[Records contained in a dataset]
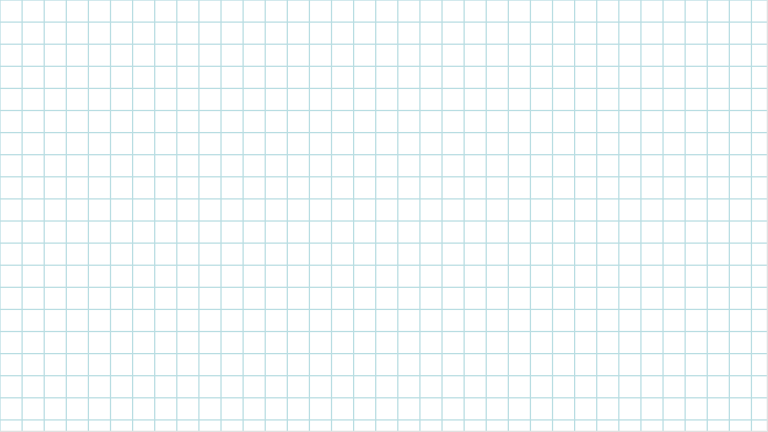
A Shadertoy shader for this pattern:

```glsl
// Squared paper: thin pale blue rules on white, counted from the top left corner.
// Each rule is a repeated band, smoothed by its exact coverage of a pixel.
// A faint grey hairline closes the sheet along the bottom and right edges.

// Lengths are fractions of the canvas height.
#define PITCH 0.05116
#define RULE_WIDTH 0.0029
#define EDGE_WIDTH 0.0030
#define PAPER_COLOUR vec3(1.0)
#define RULE_COLOUR vec3(0.72, 0.865, 0.885)
#define EDGE_COLOUR vec3(0.88)

// Share of a pixel, centred at distance d, that a band of given width covers.
vec2 bandCoverage(vec2 d, float width, float pixel) {
    vec2 upper = min(d + 0.5 * pixel, vec2(0.5 * width));
    vec2 lower = max(d - 0.5 * pixel, vec2(-0.5 * width));
    return clamp((upper - lower) / pixel, 0.0, 1.0);
}

void mainImage(out vec4 fragColor, in vec2 fragCoord) {
    float pixel = 1.0 / iResolution.y;
    vec2 sheet = iResolution.xy * pixel;
    vec2 p = fragCoord * pixel;

    // Position from the top left, then signed distance to the nearest rules
    vec2 q = vec2(p.x, sheet.y - p.y);
    vec2 toRule = (fract(q / PITCH + 0.5) - 0.5) * PITCH;
    vec2 rules = bandCoverage(toRule, RULE_WIDTH, pixel);
    float grid = 1.0 - (1.0 - rules.x) * (1.0 - rules.y);
    vec3 colour = mix(PAPER_COLOUR, RULE_COLOUR, grid);

    // Hairline inside the right and bottom edges
    vec2 toEdge = sheet - q - 0.5 * EDGE_WIDTH;
    vec2 edges = bandCoverage(toEdge, EDGE_WIDTH, pixel);
    colour = mix(colour, EDGE_COLOUR, max(edges.x, edges.y));

    fragColor = vec4(colour, 1.0);
}
```
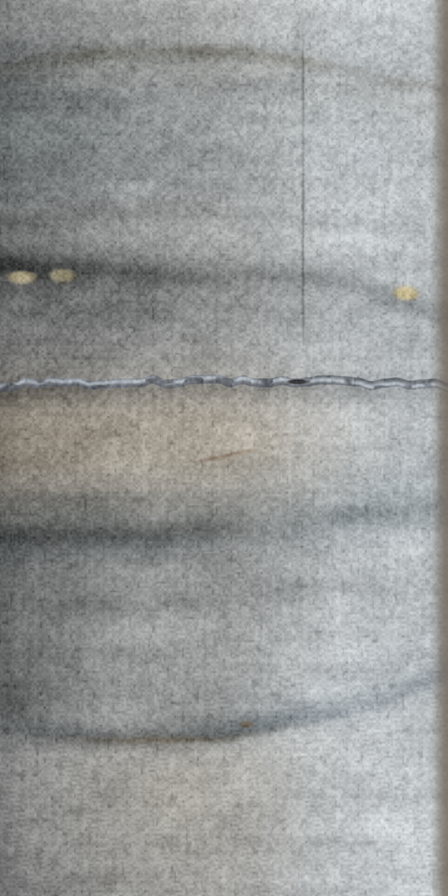
Reproduce this texture procedurally as a Shadertoy shader.

```glsl
// Weathered round stone column: arched dark veins, a pale mortar joint and fine grain.

float hash(vec2 p) {
    return fract(sin(dot(p, vec2(127.1, 311.7))) * 43758.5453);
}

float noise(vec2 p) {
    vec2 i = floor(p), f = fract(p);
    f = f * f * (3.0 - 2.0 * f);
    return mix(mix(hash(i), hash(i + vec2(1, 0)), f.x),
               mix(hash(i + vec2(0, 1)), hash(i + vec2(1, 1)), f.x), f.y);
}

float fbm(vec2 p) {
    float sum = 0.0, amp = 0.5;
    for (int i = 0; i < 5; i++) {
        sum += amp * noise(p);
        p = mat2(1.6, 1.2, -1.2, 1.6) * p + 7.3;
        amp *= 0.5;
    }
    return sum;
}

// Soft stripe with separate spreads above (d < 0) and below (d > 0)
float stripe(float d, float above, float below) {
    float k = d / (d < 0.0 ? above : below);
    return exp(-k * k);
}

// Smooth-edged ellipse, 1 inside
float blob(vec2 p, vec2 center, vec2 radius) {
    return 1.0 - smoothstep(0.5, 1.3, length((p - center) / radius));
}

void mainImage(out vec4 fragColor, in vec2 fragCoord) {
    // Units of canvas width, y running down from the top (0 to 2)
    vec2 p = fragCoord / iResolution.xy;
    p.y = 2.0 * (1.0 - p.y);
    float x = p.x, y = p.y, px = 1.0 / iResolution.x;

    float cloud = fbm(p * vec2(3.0, 7.0)) - 0.48;
    float streak = fbm(p * vec2(4.0, 26.0) + 9.0) - 0.48;
    float mottle = fbm(p * 24.0 + 3.0) - 0.48;
    float wobble = 0.035 * (fbm(p * vec2(6.0, 3.0) + 20.0) - 0.48);
    float patchy = 0.6 + 0.8 * noise(p * vec2(9.0, 14.0));

    // Light across the cylinder
    float light = mix(0.49, 0.605, smoothstep(0.0, 0.42, x));
    light += 0.145 * smoothstep(0.4, 0.82, x);
    light += 0.11 * (1.0 - smoothstep(0.0, 0.13, y)) * (1.0 - 0.6 * x);
    light += 0.035 * smoothstep(1.25, 1.9, y) * (1.0 - x);
    light += 0.13 * cloud + 0.12 * streak + 0.1 * mottle;
    vec3 col = light * vec3(0.995, 1.005, 1.0);
    col += vec3(-0.012, 0.0, 0.014) * smoothstep(0.45, 0.85, x);

    // Warm stain below the joint, cooler stone above and to the lower right
    float warm = stripe(y - 0.97, 0.12, 0.16) * (1.0 - smoothstep(0.45, 0.95, x));
    warm += 0.5 * stripe(y - 1.75, 0.12, 0.3) * stripe(x - 0.4, 0.25, 0.25);
    col += warm * vec3(0.065, 0.03, -0.015);
    float cool = stripe(y - 0.3, 0.2, 0.15) * (1.0 - x);
    col += cool * vec3(-0.035, -0.018, -0.01);

    // Arched veins: upper arch and faint echo
    float arch = y - 0.11 - 0.28 * (x - 0.4) * (x - 0.4) + wobble;
    col -= (0.06 * stripe(arch, 0.008, 0.022) + 0.035 * stripe(arch, 0.02, 0.11))
           * patchy * vec3(0.9, 1.0, 1.2);
    float echo = y - 0.48 - 0.1 * (x - 0.45) * (x - 0.45) + wobble;
    col -= 0.045 * patchy * stripe(echo, 0.012, 0.025);

    // Main dark vein above the joint, heavy on the left
    float vein = y - 0.598 - 0.03 * x - 0.065 * smoothstep(0.75, 1.0, x) + wobble;
    float leftHeavy = 1.0 - smoothstep(0.1, 0.65, x);
    col -= patchy * stripe(vein, 0.025, 0.03) * mix(0.12, 0.17, leftHeavy);
    col -= patchy * stripe(vein, 0.07, 0.19) * mix(0.035, 0.10, leftHeavy);

    // Broad smoky band below the joint, rising to the right
    float smoke = y - 1.21 + 0.08 * x * x + wobble;
    col -= patchy * stripe(smoke, 0.1, 0.06) * mix(0.13, 0.08, x) * vec3(1.1, 1.0, 0.95);
    col -= patchy * stripe(smoke + 0.01, 0.025, 0.02) * 0.06;
    col -= patchy * stripe(smoke - 0.15, 0.03, 0.025) * 0.055;
    col -= stripe(smoke - 0.3, 0.14, 0.12) * 0.07 * (1.0 - smoothstep(0.0, 0.28, x));

    // Lower vein with a rusty fringe
    float lower = y - 1.65 + 0.28 * (x - 0.3) * (x - 0.3) + wobble;
    float strength = 0.4 + 0.6 * stripe(x - 0.6, 0.2, 0.35);
    col -= strength * patchy * (0.12 * stripe(lower, 0.03, 0.012) + 0.07 * stripe(lower, 0.1, 0.03))
           * vec3(1.1, 1.0, 0.9);
    col -= stripe(lower - 0.006, 0.008, 0.008) * stripe(x - 0.38, 0.2, 0.2) * vec3(0.04, 0.07, 0.11);
    col = mix(col, vec3(0.43, 0.36, 0.26), 0.6 * blob(p, vec2(0.55, 1.617), vec2(0.016, 0.008)));

    // Slanted hairline crack
    float crack = y - 1.028 + 0.22 * (x - 0.44) + 0.5 * wobble;
    col -= stripe(crack, 0.005, 0.006) * smoothstep(0.42, 0.48, x)
           * (1.0 - smoothstep(0.52, 0.62, x)) * vec3(0.10, 0.13, 0.15);

    // Vertical scratch
    float scratch = stripe(x - 0.677 - 0.1 * wobble, 0.004, 0.003);
    col -= 0.13 * scratch * smoothstep(0.02, 0.2, y) * (1.0 - smoothstep(0.72, 0.8, y)) * patchy;

    // Ochre chips lying along the main vein
    vec2 rough = p + 0.012 * vec2(mottle, streak);
    float chips = blob(rough, vec2(0.047, 0.62), vec2(0.034, 0.014)) * 0.75
                + blob(rough, vec2(0.138, 0.616), vec2(0.03, 0.015)) * 0.6
                + blob(rough, vec2(0.905, 0.654), vec2(0.03, 0.016));
    col = mix(col, vec3(0.76, 0.71, 0.56) + 0.2 * mottle, min(chips, 1.0));

    // Mortar joint: shadow, dark gap and chipped pale lip
    float joint = y - 0.861 + 0.01 * sin(3.14 * x) + 0.012 * (noise(vec2(x * 35.0, 2.0)) - 0.5);
    col -= 0.11 * stripe(joint - 0.01, 0.025, 0.035);
    float gap = 1.0 - smoothstep(0.008, 0.010 + px, abs(joint));
    col = mix(col, vec3(0.38, 0.40, 0.43) + 0.3 * mottle, gap * 0.85);
    float lipLine = joint + mix(0.003, -0.003, smoothstep(0.6, 0.85, x));
    float lip = stripe(lipLine, 0.006, 0.005) * smoothstep(0.22, 0.55, noise(p * vec2(45.0, 60.0)));
    col = mix(col, vec3(0.78, 0.81, 0.84), lip * mix(0.65, 0.85, x));
    col = mix(col, vec3(0.12), 0.85 * blob(p, vec2(0.665, 0.852), vec2(0.025, 0.006)));

    // Sandy grain and pits
    float grain = noise(p * 190.0) + 0.7 * noise(p * vec2(110.0, 95.0) + 40.0) - 0.85;
    col += 0.11 * grain;
    col -= 0.07 * smoothstep(0.72, 0.95, noise(p * vec2(120.0, 100.0) + 70.0));

    // Shaded silhouette edges
    col *= 1.0 - 0.09 * (1.0 - smoothstep(0.0, 0.06, x));
    col = mix(col, vec3(0.42, 0.38, 0.34), 0.75 * smoothstep(0.955, 0.998, x));
    fragColor = vec4(clamp(col, 0.0, 1.0), 1.0);
}
```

- [WHAT THIS TASK INVOLVES]:
Look through the records and count each line that holds "below". Write only the total.

- [ANSWER]:
5